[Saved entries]
>>>

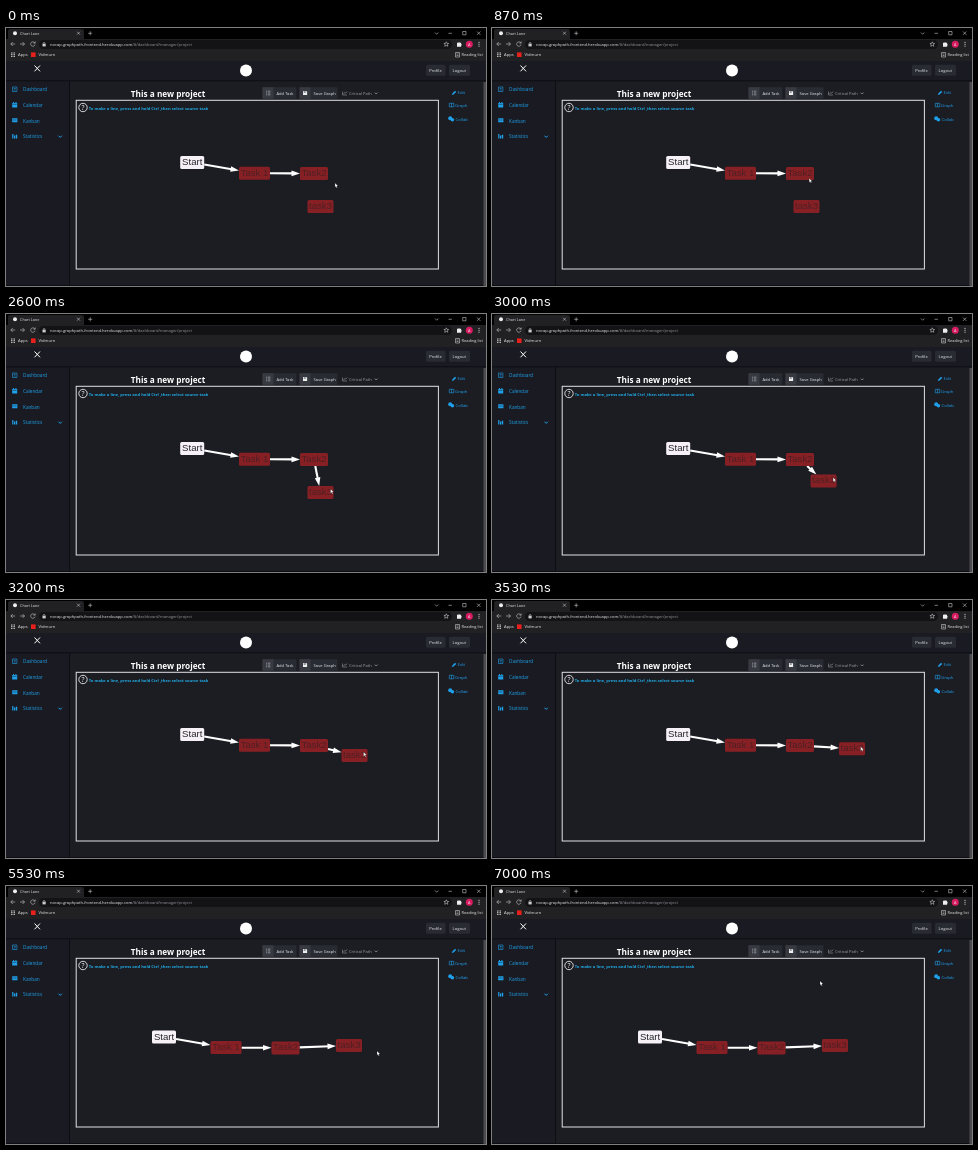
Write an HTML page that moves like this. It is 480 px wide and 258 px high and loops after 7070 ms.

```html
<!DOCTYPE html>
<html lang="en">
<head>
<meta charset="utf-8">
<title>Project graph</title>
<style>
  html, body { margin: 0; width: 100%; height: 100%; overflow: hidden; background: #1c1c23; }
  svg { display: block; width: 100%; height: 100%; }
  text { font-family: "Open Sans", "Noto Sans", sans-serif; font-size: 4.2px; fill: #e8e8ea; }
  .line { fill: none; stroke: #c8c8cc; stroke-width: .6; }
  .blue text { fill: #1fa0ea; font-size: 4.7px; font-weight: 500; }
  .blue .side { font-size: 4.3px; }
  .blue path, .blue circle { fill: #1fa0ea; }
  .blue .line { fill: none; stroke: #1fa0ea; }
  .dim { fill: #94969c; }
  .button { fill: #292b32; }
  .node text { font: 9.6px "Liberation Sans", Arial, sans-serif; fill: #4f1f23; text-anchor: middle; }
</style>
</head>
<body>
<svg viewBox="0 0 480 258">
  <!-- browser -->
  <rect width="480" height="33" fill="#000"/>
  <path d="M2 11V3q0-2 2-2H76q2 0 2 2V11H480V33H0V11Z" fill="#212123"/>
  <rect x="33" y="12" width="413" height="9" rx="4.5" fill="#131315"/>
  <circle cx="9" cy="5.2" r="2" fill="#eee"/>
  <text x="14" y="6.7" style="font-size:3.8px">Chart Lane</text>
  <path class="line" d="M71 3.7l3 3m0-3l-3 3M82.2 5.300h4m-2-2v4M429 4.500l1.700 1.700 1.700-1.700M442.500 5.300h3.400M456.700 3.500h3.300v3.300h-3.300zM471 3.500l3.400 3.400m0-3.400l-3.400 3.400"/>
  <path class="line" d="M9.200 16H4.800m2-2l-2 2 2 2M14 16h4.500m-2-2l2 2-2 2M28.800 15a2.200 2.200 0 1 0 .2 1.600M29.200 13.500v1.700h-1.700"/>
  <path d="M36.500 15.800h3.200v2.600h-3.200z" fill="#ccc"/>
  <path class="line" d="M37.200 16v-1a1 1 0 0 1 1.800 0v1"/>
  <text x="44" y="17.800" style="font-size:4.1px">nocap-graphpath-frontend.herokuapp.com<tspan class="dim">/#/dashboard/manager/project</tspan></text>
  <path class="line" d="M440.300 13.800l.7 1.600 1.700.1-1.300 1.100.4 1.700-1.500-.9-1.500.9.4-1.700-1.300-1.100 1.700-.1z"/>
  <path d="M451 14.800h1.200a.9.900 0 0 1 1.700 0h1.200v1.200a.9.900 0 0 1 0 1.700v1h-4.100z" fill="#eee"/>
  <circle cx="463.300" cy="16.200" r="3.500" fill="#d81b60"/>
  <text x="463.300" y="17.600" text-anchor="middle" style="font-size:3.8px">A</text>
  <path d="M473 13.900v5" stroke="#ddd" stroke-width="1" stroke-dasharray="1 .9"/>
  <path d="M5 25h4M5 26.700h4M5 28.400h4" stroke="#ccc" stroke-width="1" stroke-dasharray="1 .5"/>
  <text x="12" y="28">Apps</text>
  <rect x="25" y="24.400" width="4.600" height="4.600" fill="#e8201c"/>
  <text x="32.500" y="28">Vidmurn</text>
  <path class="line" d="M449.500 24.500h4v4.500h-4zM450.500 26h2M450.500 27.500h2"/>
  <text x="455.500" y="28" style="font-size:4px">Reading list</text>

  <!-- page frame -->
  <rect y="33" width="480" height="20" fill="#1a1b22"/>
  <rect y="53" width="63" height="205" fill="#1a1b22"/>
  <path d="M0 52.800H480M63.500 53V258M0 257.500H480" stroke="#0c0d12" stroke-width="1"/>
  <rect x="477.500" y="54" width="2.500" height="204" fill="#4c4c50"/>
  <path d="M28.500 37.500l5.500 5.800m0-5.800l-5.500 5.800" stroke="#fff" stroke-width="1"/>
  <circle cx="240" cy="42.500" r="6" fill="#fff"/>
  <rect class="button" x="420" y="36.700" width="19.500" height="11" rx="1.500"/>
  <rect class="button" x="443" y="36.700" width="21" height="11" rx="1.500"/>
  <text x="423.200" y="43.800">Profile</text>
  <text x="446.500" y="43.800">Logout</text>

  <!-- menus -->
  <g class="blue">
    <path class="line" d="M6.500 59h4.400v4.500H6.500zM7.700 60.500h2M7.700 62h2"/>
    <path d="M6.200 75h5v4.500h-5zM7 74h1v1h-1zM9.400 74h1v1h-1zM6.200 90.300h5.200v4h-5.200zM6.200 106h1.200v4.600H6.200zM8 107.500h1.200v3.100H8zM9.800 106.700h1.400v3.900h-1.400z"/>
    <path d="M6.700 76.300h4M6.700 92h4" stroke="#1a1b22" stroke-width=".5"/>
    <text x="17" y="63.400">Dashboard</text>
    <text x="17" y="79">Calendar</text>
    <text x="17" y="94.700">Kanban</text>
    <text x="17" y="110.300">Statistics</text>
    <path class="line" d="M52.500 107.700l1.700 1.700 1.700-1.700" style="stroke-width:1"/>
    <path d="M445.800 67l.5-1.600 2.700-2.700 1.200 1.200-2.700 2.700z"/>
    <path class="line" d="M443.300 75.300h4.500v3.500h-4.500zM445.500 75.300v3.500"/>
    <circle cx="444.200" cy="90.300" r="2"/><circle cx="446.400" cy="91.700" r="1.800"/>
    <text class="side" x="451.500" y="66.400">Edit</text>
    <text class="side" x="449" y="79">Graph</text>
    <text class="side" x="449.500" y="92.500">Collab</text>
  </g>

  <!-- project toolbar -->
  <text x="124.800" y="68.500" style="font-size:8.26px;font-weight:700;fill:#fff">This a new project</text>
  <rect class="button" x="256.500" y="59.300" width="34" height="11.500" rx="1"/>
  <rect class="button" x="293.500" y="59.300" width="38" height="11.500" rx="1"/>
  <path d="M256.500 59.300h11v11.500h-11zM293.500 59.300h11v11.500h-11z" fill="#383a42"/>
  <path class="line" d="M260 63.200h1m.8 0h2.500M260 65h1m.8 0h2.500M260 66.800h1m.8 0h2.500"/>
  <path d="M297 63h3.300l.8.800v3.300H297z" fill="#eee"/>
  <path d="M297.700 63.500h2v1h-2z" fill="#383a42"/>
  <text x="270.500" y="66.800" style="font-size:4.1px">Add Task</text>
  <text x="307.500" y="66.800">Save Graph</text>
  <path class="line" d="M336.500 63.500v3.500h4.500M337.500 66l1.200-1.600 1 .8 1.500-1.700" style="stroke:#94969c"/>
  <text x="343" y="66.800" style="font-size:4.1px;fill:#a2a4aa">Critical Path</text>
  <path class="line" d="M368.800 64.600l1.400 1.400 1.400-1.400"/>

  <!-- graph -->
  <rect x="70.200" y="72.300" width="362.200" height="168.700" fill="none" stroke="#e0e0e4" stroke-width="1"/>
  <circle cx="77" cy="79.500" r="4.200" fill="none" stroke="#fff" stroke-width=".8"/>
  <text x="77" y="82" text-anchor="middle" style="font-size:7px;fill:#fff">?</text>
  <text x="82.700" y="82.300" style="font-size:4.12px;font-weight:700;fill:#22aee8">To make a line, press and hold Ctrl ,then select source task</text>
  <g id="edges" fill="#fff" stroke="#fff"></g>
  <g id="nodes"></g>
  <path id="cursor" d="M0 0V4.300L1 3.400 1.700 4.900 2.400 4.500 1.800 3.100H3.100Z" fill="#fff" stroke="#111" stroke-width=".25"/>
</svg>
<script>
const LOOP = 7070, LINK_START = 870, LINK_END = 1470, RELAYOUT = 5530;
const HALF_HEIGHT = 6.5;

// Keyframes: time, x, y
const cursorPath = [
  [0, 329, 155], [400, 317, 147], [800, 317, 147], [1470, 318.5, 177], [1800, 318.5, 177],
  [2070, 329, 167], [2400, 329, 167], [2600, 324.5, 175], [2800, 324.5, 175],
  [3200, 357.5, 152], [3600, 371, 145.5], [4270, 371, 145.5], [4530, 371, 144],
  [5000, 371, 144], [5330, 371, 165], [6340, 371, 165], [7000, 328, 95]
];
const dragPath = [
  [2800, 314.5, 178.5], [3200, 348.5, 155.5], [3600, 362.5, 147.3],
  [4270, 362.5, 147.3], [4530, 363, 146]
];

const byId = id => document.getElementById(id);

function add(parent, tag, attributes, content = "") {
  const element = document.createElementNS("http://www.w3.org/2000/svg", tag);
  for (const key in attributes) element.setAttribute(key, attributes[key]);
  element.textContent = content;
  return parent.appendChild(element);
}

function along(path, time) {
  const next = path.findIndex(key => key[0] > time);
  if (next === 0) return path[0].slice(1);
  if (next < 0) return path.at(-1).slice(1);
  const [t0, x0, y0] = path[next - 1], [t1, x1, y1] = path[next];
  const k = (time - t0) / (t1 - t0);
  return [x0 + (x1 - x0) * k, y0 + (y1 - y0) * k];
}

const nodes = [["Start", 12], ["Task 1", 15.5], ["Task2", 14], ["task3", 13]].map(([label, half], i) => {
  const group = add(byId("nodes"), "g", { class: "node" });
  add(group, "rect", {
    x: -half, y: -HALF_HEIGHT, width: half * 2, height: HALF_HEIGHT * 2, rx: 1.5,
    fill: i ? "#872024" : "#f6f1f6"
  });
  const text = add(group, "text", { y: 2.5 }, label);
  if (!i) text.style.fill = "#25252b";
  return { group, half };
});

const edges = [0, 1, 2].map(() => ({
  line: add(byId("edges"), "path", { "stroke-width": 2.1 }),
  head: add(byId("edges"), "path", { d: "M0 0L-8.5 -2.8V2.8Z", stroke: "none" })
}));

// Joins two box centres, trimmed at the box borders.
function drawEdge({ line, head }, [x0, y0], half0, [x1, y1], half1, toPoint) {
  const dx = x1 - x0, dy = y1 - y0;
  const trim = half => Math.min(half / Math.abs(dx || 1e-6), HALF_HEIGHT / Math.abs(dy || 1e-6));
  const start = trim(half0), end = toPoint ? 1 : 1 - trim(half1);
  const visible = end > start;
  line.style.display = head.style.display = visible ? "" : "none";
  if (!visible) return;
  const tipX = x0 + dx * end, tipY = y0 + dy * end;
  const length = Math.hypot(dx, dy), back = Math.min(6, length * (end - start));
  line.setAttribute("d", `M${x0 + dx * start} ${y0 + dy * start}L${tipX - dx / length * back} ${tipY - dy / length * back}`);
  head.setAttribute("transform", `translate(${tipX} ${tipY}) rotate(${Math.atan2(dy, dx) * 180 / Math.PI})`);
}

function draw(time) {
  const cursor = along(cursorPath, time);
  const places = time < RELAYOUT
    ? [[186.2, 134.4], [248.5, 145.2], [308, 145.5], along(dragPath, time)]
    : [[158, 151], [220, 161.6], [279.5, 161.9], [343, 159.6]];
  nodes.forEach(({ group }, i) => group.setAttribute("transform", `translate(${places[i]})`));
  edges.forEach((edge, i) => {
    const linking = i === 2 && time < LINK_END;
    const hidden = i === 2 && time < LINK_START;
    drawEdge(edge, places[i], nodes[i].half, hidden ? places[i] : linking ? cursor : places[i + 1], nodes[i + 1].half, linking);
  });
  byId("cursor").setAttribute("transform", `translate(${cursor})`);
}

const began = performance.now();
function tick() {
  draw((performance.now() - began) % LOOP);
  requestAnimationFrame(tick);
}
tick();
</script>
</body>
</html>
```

<<<
>>>

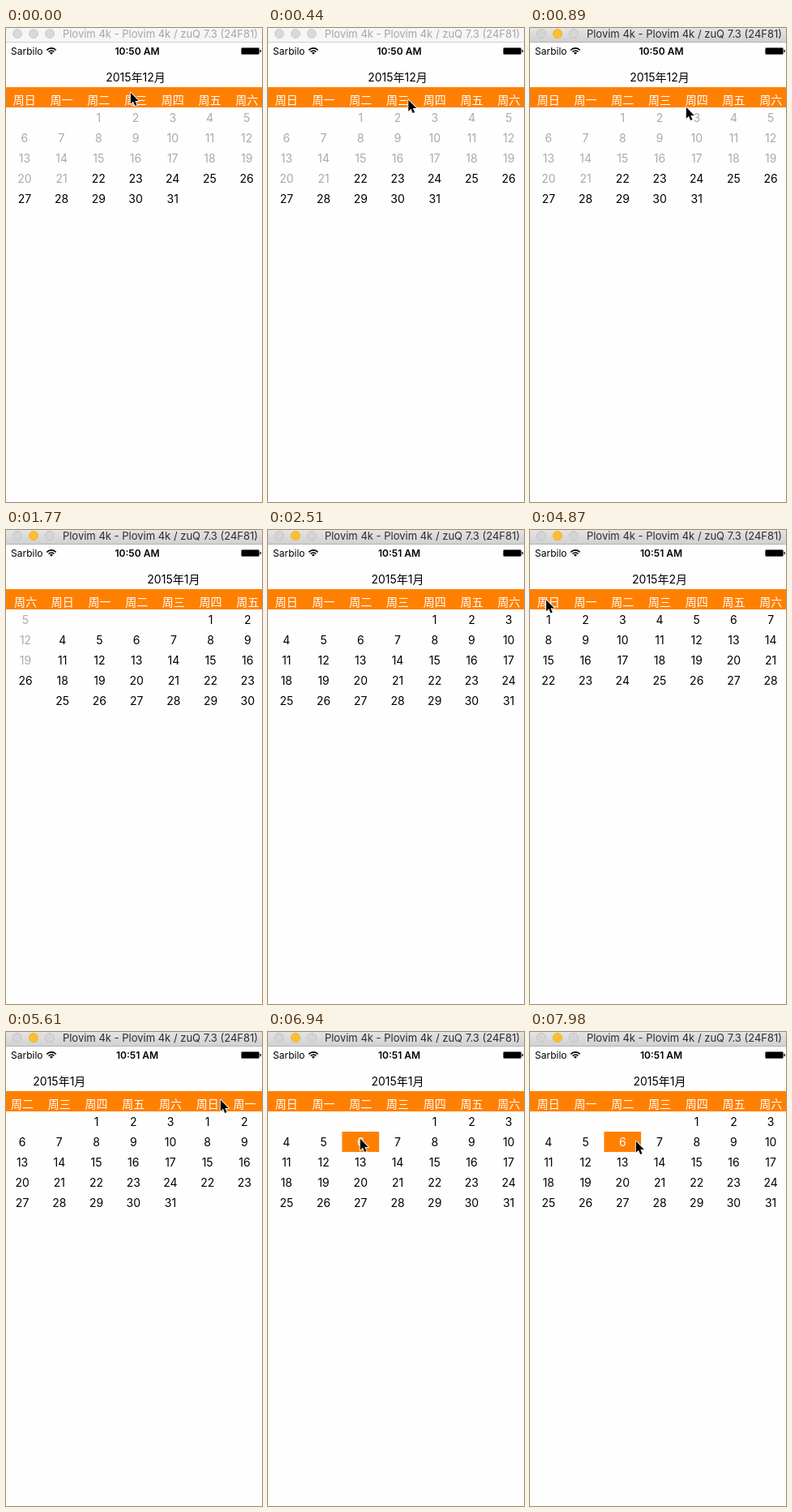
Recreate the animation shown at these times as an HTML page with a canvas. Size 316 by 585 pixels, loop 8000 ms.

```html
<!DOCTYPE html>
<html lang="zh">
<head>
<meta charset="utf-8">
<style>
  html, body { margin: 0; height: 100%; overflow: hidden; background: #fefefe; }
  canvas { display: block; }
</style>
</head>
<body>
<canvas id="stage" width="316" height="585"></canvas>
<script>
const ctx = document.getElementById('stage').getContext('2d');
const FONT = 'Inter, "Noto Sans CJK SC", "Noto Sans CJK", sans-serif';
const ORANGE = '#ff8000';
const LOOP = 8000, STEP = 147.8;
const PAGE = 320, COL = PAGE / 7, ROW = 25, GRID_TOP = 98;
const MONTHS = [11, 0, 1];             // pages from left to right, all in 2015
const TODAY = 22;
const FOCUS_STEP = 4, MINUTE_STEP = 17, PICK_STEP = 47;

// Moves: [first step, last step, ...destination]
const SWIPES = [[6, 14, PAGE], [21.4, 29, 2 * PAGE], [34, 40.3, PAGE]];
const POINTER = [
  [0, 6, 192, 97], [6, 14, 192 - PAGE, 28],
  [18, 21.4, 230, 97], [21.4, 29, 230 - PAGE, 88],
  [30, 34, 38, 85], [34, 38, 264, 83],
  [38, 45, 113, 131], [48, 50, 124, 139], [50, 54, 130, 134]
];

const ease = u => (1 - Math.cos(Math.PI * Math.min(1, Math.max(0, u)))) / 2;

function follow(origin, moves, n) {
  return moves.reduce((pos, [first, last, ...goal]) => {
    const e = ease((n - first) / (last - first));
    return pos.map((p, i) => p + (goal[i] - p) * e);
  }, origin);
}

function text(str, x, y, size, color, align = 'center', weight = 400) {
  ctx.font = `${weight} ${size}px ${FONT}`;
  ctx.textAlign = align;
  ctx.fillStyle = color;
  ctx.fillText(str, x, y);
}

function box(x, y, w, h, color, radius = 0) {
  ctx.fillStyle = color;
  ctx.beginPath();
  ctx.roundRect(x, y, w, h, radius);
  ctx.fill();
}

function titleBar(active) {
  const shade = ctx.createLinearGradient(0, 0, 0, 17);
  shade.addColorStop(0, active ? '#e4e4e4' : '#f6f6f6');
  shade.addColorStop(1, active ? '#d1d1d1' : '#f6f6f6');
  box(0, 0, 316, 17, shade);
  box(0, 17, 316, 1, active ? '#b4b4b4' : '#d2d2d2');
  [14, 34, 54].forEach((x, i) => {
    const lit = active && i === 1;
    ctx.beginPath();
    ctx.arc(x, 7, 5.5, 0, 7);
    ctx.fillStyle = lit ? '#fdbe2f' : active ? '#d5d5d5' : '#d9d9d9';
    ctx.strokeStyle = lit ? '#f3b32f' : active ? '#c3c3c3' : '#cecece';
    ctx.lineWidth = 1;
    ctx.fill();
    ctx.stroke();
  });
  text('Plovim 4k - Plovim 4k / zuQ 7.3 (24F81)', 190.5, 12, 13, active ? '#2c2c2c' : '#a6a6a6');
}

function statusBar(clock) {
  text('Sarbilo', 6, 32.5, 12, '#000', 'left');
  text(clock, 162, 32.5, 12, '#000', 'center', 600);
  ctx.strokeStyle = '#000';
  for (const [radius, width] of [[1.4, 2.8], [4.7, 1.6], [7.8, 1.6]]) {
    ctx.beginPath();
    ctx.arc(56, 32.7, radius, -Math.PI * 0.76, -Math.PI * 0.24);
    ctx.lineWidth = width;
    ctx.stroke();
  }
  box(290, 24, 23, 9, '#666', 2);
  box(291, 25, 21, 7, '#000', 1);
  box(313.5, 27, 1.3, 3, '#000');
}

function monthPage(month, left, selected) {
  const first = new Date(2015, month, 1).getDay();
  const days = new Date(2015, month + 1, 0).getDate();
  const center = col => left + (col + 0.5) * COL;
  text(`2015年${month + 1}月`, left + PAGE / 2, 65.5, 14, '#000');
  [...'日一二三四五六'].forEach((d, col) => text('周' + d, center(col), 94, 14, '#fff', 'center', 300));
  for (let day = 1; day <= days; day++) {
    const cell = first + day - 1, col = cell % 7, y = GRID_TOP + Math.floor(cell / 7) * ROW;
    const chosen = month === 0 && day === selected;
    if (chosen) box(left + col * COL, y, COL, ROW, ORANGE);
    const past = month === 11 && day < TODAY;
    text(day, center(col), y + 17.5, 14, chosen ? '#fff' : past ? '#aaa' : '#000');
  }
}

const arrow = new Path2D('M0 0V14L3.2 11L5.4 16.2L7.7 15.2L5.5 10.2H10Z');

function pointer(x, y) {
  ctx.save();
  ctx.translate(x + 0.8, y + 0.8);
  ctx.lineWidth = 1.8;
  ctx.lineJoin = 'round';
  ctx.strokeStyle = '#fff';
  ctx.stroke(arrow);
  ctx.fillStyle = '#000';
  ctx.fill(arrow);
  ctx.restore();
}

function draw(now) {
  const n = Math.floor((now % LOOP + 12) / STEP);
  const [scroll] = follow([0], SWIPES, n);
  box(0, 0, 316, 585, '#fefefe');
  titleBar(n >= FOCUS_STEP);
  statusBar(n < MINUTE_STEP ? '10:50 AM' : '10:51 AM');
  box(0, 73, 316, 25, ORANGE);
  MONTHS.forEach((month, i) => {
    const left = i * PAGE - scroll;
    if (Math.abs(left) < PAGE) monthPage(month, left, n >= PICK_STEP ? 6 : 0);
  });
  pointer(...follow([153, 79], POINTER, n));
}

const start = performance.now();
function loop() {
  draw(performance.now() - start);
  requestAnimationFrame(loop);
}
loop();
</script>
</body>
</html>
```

<<<

● **WHAT TO WORK ON**
Whenever a line in the records above contains the string "return", copy that line.

● **YOUR SOLUTION**
  return parent.appendChild(element);
  if (next === 0) return path[0].slice(1);
  if (next < 0) return path.at(-1).slice(1);
  return [x0 + (x1 - x0) * k, y0 + (y1 - y0) * k];
  return { group, half };
  if (!visible) return;
  return moves.reduce((pos, [first, last, ...goal]) => {
    return pos.map((p, i) => p + (goal[i] - p) * e);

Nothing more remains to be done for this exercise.